SAN FRANCISCO — Jurors in the Barry Bonds case remained mostly out of sight on day 3 of their deliberations. They never entered Judge Susan Illston’s courtoom on the 19th floor of the Phillip Burton Federal Building, spending about six hours behind closed doors Tuesday without reaching a verdict.
Except for a couple of quick breaks and a timeout for lunch, that was it.
No questions for the judge. No readbacks of testimony. And no clues as to which way, if any, the eight women and four men who will decide the home-run king’s fate are leaning.
With each passing hour Wednesday, speculation mounted as to whether the jury even will be able to reach a verdict on the four charges: three counts of making false statements to a grand jury in 2003 and one count of obstruction of justice.
Only the dozen jurors really know what’s going on.
“I would say it is still early to be thinking about a hung jury,” said Douglas Tween, a former trial attorney in the Justice Department’s antitrust division and now a principal at Baker & McKenzie. “A general rule of thumb is one to two days of deliberation for every week of trial, so I don’t think this case is unusual at this point.”
Following 25 witnesses who testified over the better part of three weeks, the jury must decide whether Bonds is guilty beyond a reasonable doubt on each count. He is charged with lying to the grand jury when he denied receiving steroids and human growth hormone from personal trainer Greg Anderson and when he said that he allowed only doctors to inject him.
During closing arguments last week, defense lawyer Allen Ruby reminded the jury that in addition to being proven false, Bonds’ statements also must have affected the grand jury’s work, which was to investigate the distribution of performance-enhancing drugs by the Bay Area Laboratory Co-Operative.
While Bonds’ former personal shopper, Kathy Hoskins, testified she saw Greg Anderson inject Bonds near the navel in 2002, she also didn’t know what was in the syringe.
In the jurors’ two questions to Illston last Friday — their only ones during deliberations thus far — they asked to rehear a secretly recorded conversation between former Bonds business partner Steve Hoskins — Kathy’s brother — and to have Kathy Hoskins’ testimony read back. Even if the jurors determine Bonds’ answers were false, they also must conclude that by lying Bonds was capable of influencing the grand jury’s decision.

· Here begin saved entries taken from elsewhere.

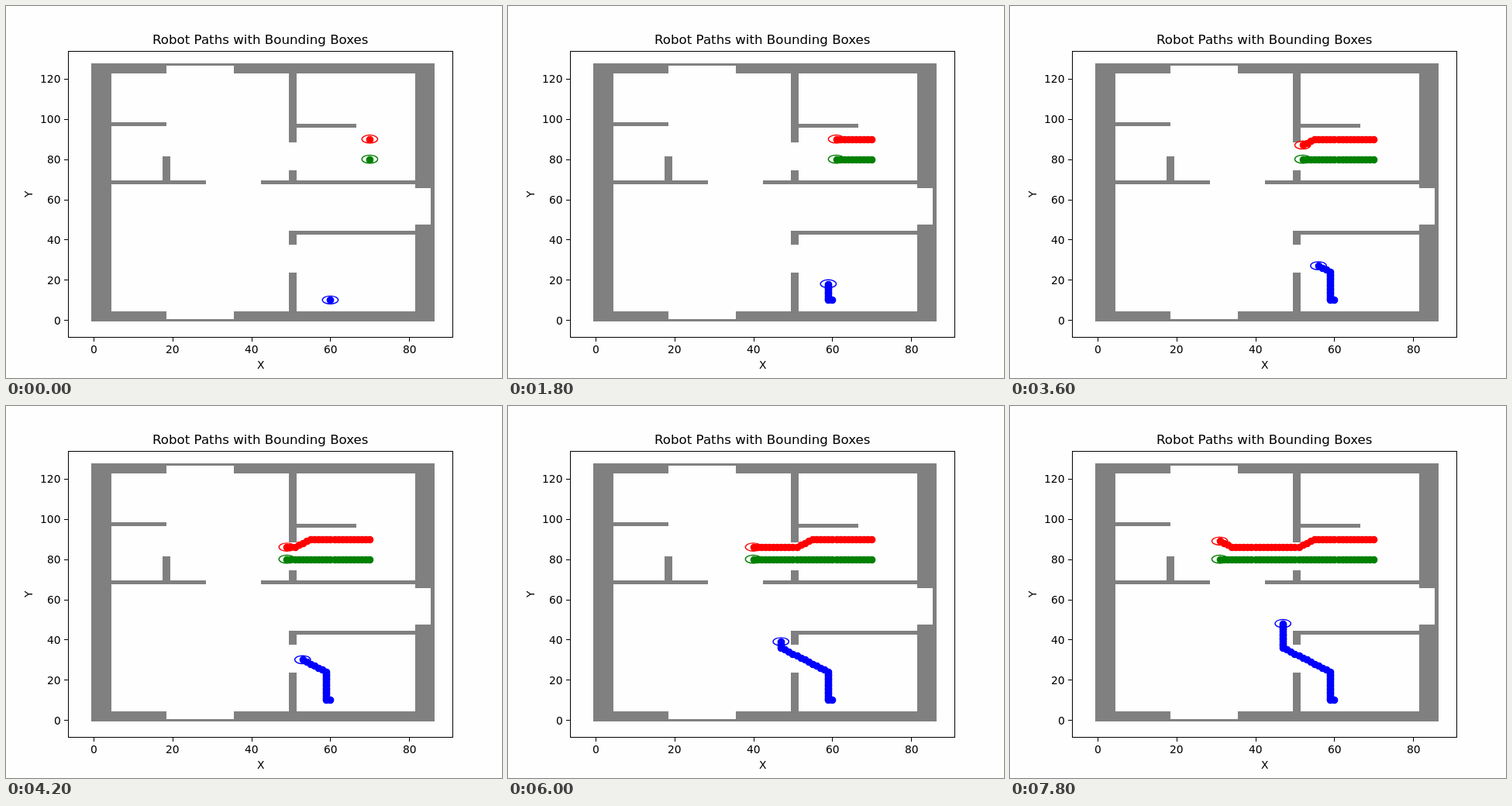
An HTML page with a canvas for the animation above (8 s loop, 640x480 px).

```html
<!DOCTYPE html>
<html lang="en">
<head>
<meta charset="utf-8">
<title>Robot Paths</title>
<style>
  html, body { margin: 0; width: 100%; height: 100%; overflow: hidden; background: #fefefe; }
  canvas { display: block; }
</style>
</head>
<body>
<canvas id="stage" width="640" height="480"></canvas>
<script>
const ctx = document.getElementById('stage').getContext('2d');
const STEP = 200, STEPS = 40;
const PT = 100 / 72;
const PAPER = '#fefefe', WALL = '#808080';

// Plot area in pixels and the data range it covers
const box = { left: 80, right: 576, top: 57.6, bottom: 427.2 };
const range = { x0: -6.425, x1: 90.925, y0: -8.475, y1: 133.975 };
const sx = (box.right - box.left) / (range.x1 - range.x0);
const sy = (box.bottom - box.top) / (range.y1 - range.y0);
const px = x => box.left + (x - range.x0) * sx;
const py = y => box.bottom - (y - range.y0) * sy;

const house = { w: 87, h: 128, wall: 5, thin: 2 };

const clamp = (v, lo, hi) => Math.min(hi, Math.max(lo, v));

const robots = [
  { color: '#ff0000', at: n => [70 - n, 90 - clamp(n - 15, 0, 4) + Math.max(0, n - 36)] },
  { color: '#008000', at: n => [70 - n, 80] },
  { color: '#0000ff', at: n => n ? [59 - clamp(n - 15, 0, 12), 9 + n] : [60, 10] }
];

// Fills w by h cells, starting at the lower left cell
function cells(x, y, w, h, color = WALL) {
  const left = Math.round(px(x - 0.5)), right = Math.round(px(x + w - 0.5));
  const top = Math.round(py(y + h - 0.5)), bottom = Math.round(py(y - 0.5));
  ctx.fillStyle = color;
  ctx.fillRect(left, top, right - left, bottom - top);
}

const gap = (x, y, w, h) => cells(x, y, w, h, PAPER);
const across = (x, y, w) => cells(x, y, w, house.thin);
const upright = (x, y, h) => cells(x, y, house.thin, h);

function drawHouse() {
  const { w, h, wall, thin } = house;
  const inner = w - 2 * wall;
  cells(0, 0, w, h);
  gap(wall, wall, inner, h - 2 * wall);

  // Window niches leave one cell of outer wall
  gap(19, 1, 17, h - 2);
  gap(w - wall, 48, wall - 1, 18);

  // Main partitions, then their doors and the hall
  upright(50, wall, h - 2 * wall);
  gap(50, 24, thin, 14);
  gap(50, 45, thin, 23);
  gap(50, 75, thin, 14);
  across(wall, 68, inner);
  gap(29, 68, 14, thin);

  across(50, 43, 32);
  across(52, 96, 15);
  across(wall, 97, 14);
  upright(18, 68, 14);
}

function drawRobot({ color, at }, step) {
  ctx.fillStyle = ctx.strokeStyle = color;
  const [x, y] = at(step);
  ctx.lineWidth = PT;
  ctx.beginPath();
  ctx.ellipse(px(x), py(y), 2 * sx, 2 * sy, 0, 0, 2 * Math.PI);
  ctx.stroke();
  for (let n = 0; n <= step; n++) {
    const [dx, dy] = at(n);
    ctx.beginPath();
    ctx.arc(Math.round(px(dx)) + 0.5, Math.round(py(dy)) + 0.5, 3.5 * PT, 0, 2 * Math.PI);
    ctx.fill();
  }
}

function line(x1, y1, x2, y2) {
  ctx.beginPath();
  ctx.moveTo(x1, y1);
  ctx.lineTo(x2, y2);
  ctx.stroke();
}

// align: 0.5 centres the text on x, 1 ends it there; side bearings are left out
function label(text, x, y, size, align) {
  ctx.font = `${size * PT}px "DejaVu Sans", sans-serif`;
  const width = ctx.measureText(text).width - 0.7;
  ctx.fillText(text, Math.round(x - width * align), Math.round(y));
}

function drawAxes() {
  const midX = (box.left + box.right) / 2, midY = (box.top + box.bottom) / 2;
  ctx.fillStyle = ctx.strokeStyle = '#000';
  ctx.lineWidth = 1;
  ctx.strokeRect(80.5, 58.5, 496, 369);
  for (let v = 0; v <= 80; v += 20) {
    const x = Math.round(px(v)) + 0.5;
    line(x, 428, x, 433);
    label(String(v), px(v), 448, 10, 0.5);
  }
  for (let v = 0; v <= 120; v += 20) {
    const y = Math.round(py(v)) + 0.5;
    line(75, y, 80, y);
    label(String(v), box.left - 7 * PT, py(v) + 5.5, 10, 1);
  }
  label('Robot Paths with Bounding Boxes', midX, 49, 12, 0.5);
  label('X', midX, 468, 10, 0.5);
  ctx.save();
  ctx.translate(34, Math.ceil(midY));
  ctx.rotate(-Math.PI / 2);
  label('Y', 0, 0, 10, 0.5);
  ctx.restore();
}

function draw(step) {
  ctx.fillStyle = PAPER;
  ctx.fillRect(0, 0, 640, 480);
  drawHouse();
  for (const robot of robots) drawRobot(robot, step);
  drawAxes();
}

const start = performance.now();
function tick() {
  draw(Math.floor((performance.now() - start) / STEP) % STEPS);
  requestAnimationFrame(tick);
}
tick();
</script>
</body>
</html>
```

“Determining whether or not an answer would have been material is left for the jury to decide, and they don’t get a lot of guidance,” Tween said.
The obstruction of justice count is tricky because the jury must consider not only Bonds’ statements on injections, HGH and steroids but also four other answers he gave to the grand jury more than seven years ago. While Bonds’ statements may be considered evasive — one of the obstruction standards — they also went off on tangents that could cause jurors to think they were unimportant.
Through three days, the jurors have not given any indications they are deadlocked. If they do send Illston such a note, she could respond with what’s known as an “Allen charge,” an additional set of instructions based on the 1896 Supreme Court case Allen v. U.S.
The judge reminds the jurors “the trial has been expensive in time, effort, money and emotional strain to both the defense and the prosecution” and tells them “if a substantial majority of your number are in favor of a conviction, those of you who disagree should reconsider whether your doubt is a reasonable one since it appears to make no effective impression upon the minds of the others.” The judge also instructs the jury “if a majority or even a lesser number of you are in favor of an acquittal, the rest of you should ask yourselves again, and most thoughtfully, whether you should accept the weight and sufficiency of evidence which fails to convince your fellow jurors beyond a reasonable doubt.”
Stanford University Law School Professor Emeritus William Gould, familiar with baseball from his days as chairman of the National Labor Relations Board, said it’s “tough to figure” which side lengthier deliberations benefit. He said the delay could be because “there is a holdout or they are trying to figure what this conviction would mean for Bonds.”
Associated Press writer Paul Elias contributed to this report.